I’ve been asked to talk about LinkedIn. This isn’t the first time. Most of the talks, I’ve given were about how to use LinkedIn “technically”. Given that LinkedIn has been available for over 15 years and there are many excellent online courses and webinars on how to use LinkedIn features, I suggested a session on “Why do I use LinkedIn?” instead.
From a more personal point of view.
I am planning to talk about my own use of LinkedIn.
Why I am using LinkedIn to build my personal network.
What the perceived added value is for me.
I think it’s about what works for me, what benefits me.
Sometimes platforms stick. Sometimes they don’t. Who knows, maybe Instagram is a better business platform for you?
Why do I use LinkedIn?
Here’s my list:
- Recruiting. LinkedIn started out as a recruiting platform. That’s still a large and important part. Example: I actively use LinkedIn to recruit.
- Networking. I use LinkedIn to build a net of business connections from my past, present, and future. Providers, external contractors, people I worked with. Example: a contact asked me where to find a UX designer and I shared 3 people that I thought could help her with her search, based on my LinkedIn network. I use the Direct Messaging area for this.
- Gathering information. Follow business topics, companies, magazines, and individuals. Example: I actively use LinkedIn to find information about the industry that I am in.
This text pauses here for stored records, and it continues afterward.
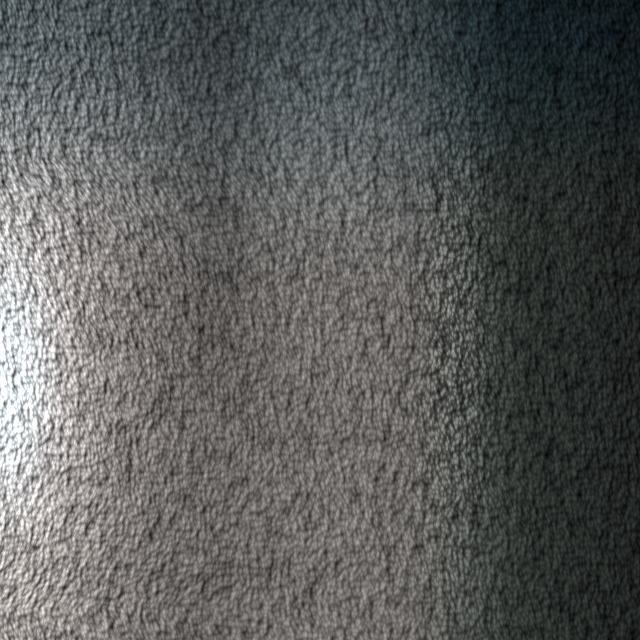
A WebGL 1 fragment shader for this texture:

```glsl
precision highp float;
// Brushed, crinkled metallic paper with a cool highlight on the left and deep shade on the right.
uniform vec2 u_resolution;

vec2 hash2(vec2 p) {
    vec3 q = fract(p.xyx * vec3(0.1031, 0.1030, 0.0973));
    q += dot(q, q.yzx + 33.33);
    return fract((q.xx + q.yz) * q.zy);
}

// Distance to the nearest scattered cell point.
float cellular(vec2 p) {
    vec2 cell = floor(p);
    vec2 local = p - cell;
    float nearest = 2.0;
    for (int y = -1; y <= 1; y++) {
        for (int x = -1; x <= 1; x++) {
            vec2 offset = vec2(float(x), float(y));
            vec2 d = offset + hash2(cell + offset + 50.0) - local;
            nearest = min(nearest, dot(d, d));
        }
    }
    return sqrt(nearest);
}

// Upright fibres at three scales, centred on zero.
float fibres(vec2 p) {
    float coarse = cellular(p * vec2(54.0, 19.0));
    float medium = cellular(p * vec2(108.0, 47.0) + 17.3);
    float fine = cellular(p * vec2(205.0, 112.0) + 41.7);
    return 0.5 - (0.25 * coarse + 0.37 * medium + 0.38 * fine);
}

float bump(float x, float centre, float width) {
    float d = (x - centre) / width;
    return exp(-d * d);
}

// Broad light over the sheet, before any grain.
float sheetLight(vec2 uv) {
    float light = 0.365 + 0.09 * (1.0 - smoothstep(0.05, 0.3, uv.x));
    light -= 0.055 * bump(uv.x, 0.34, 0.06) * smoothstep(0.2, 0.6, uv.y);
    light += 0.025 * bump(uv.x, 0.52, 0.12);
    float shadeEdge = 0.755 - 0.04 * uv.y;
    float shade = smoothstep(shadeEdge - 0.15, shadeEdge + 0.12, uv.x);
    light = mix(light, 0.15, shade);
    light -= 0.035 * smoothstep(0.85, 1.0, uv.x);
    light *= 1.0 - 0.36 * smoothstep(0.66, 1.03, uv.y);
    light += 0.17 * bump(uv.x, 0.0, 0.17) * bump(uv.y, 0.38, 0.38);
    return light + 0.3 * bump(uv.x, -0.01, 0.085) * bump(uv.y, 0.41, 0.21);
}

void main() {
    vec2 uv = gl_FragCoord.xy / u_resolution;
    float leftSide = 1.0 - smoothstep(0.05, 0.42, uv.x);

    // Bow the fibres around the highlight and let them wander slightly.
    vec2 p = uv;
    float bow = min(abs(uv.y - 0.4), 0.35);
    p.x += 0.55 * bow * bow * (1.0 - smoothstep(0.0, 0.75, uv.x));
    p.x += 0.002 * sin(uv.y * 31.0 + uv.x * 23.0) + 0.001 * sin(uv.y * 83.0 - uv.x * 57.0);

    // Grain, slanted relief and soft blotches.
    float grain = fibres(p);
    float relief = grain - fibres(p + vec2(0.0045, -0.004));
    float blotch = 0.5 - cellular(p * vec2(25.0, 8.0) + 7.9);

    float light = sheetLight(uv);
    float ridge = bump(uv.x, 0.71, 0.05) * bump(uv.y, 0.45, 0.32);
    float contrast = 0.08 + 0.75 * light + 0.12 * ridge;
    float value = light + contrast * (1.2 * grain + (0.55 + 0.45 * leftSide) * relief);
    value += 0.1 * blotch * light;
    value += 0.08 * ridge * smoothstep(0.05, 0.3, grain + 0.5 * relief);
    value = max(value, 0.015);

    // Warm middle, cool top, green-black shade and blue-white highlight.
    vec3 tint = mix(vec3(1.025, 0.99, 0.965), vec3(0.91, 1.02, 1.06), smoothstep(0.5, 1.0, uv.y));
    float shade = smoothstep(0.6, 0.84, uv.x);
    tint = mix(tint, mix(vec3(0.94, 1.04, 0.98), vec3(0.7, 1.04, 1.18), smoothstep(0.65, 1.0, uv.y)), shade);
    tint = mix(tint, vec3(1.04, 0.985, 0.975), 0.7 * leftSide * bump(uv.y, 0.42, 0.4));
    float glow = bump(uv.x, 0.0, 0.08) * bump(uv.y, 0.41, 0.2);
    tint = mix(tint, vec3(0.96, 1.02, 1.04), glow);

    gl_FragColor = vec4(clamp(value * tint, 0.0, 1.0), 1.0);
}
```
- Promoting and distributing information. I use LinkedIn to share info with relevant audiences. Example: A lot of energy is spent on creating content. In today’s world, it doesn’t stop there. Telling people via Paid and Organic that a piece of content exists is equally important as creating and writing the piece in the first place. Distribute everywhere. An Ahref study on 1 billion web pages says approximately 90% of pages do not get any traffic from Google. With a limited paid budget, telling people about the web pages I worked on is 1 way to promote new web pages. Expecting others, that don’t know my employer or my business area, to distribute B2B info, isn’t likely to happen. It starts with me. Raising awareness for the cool projects I work on.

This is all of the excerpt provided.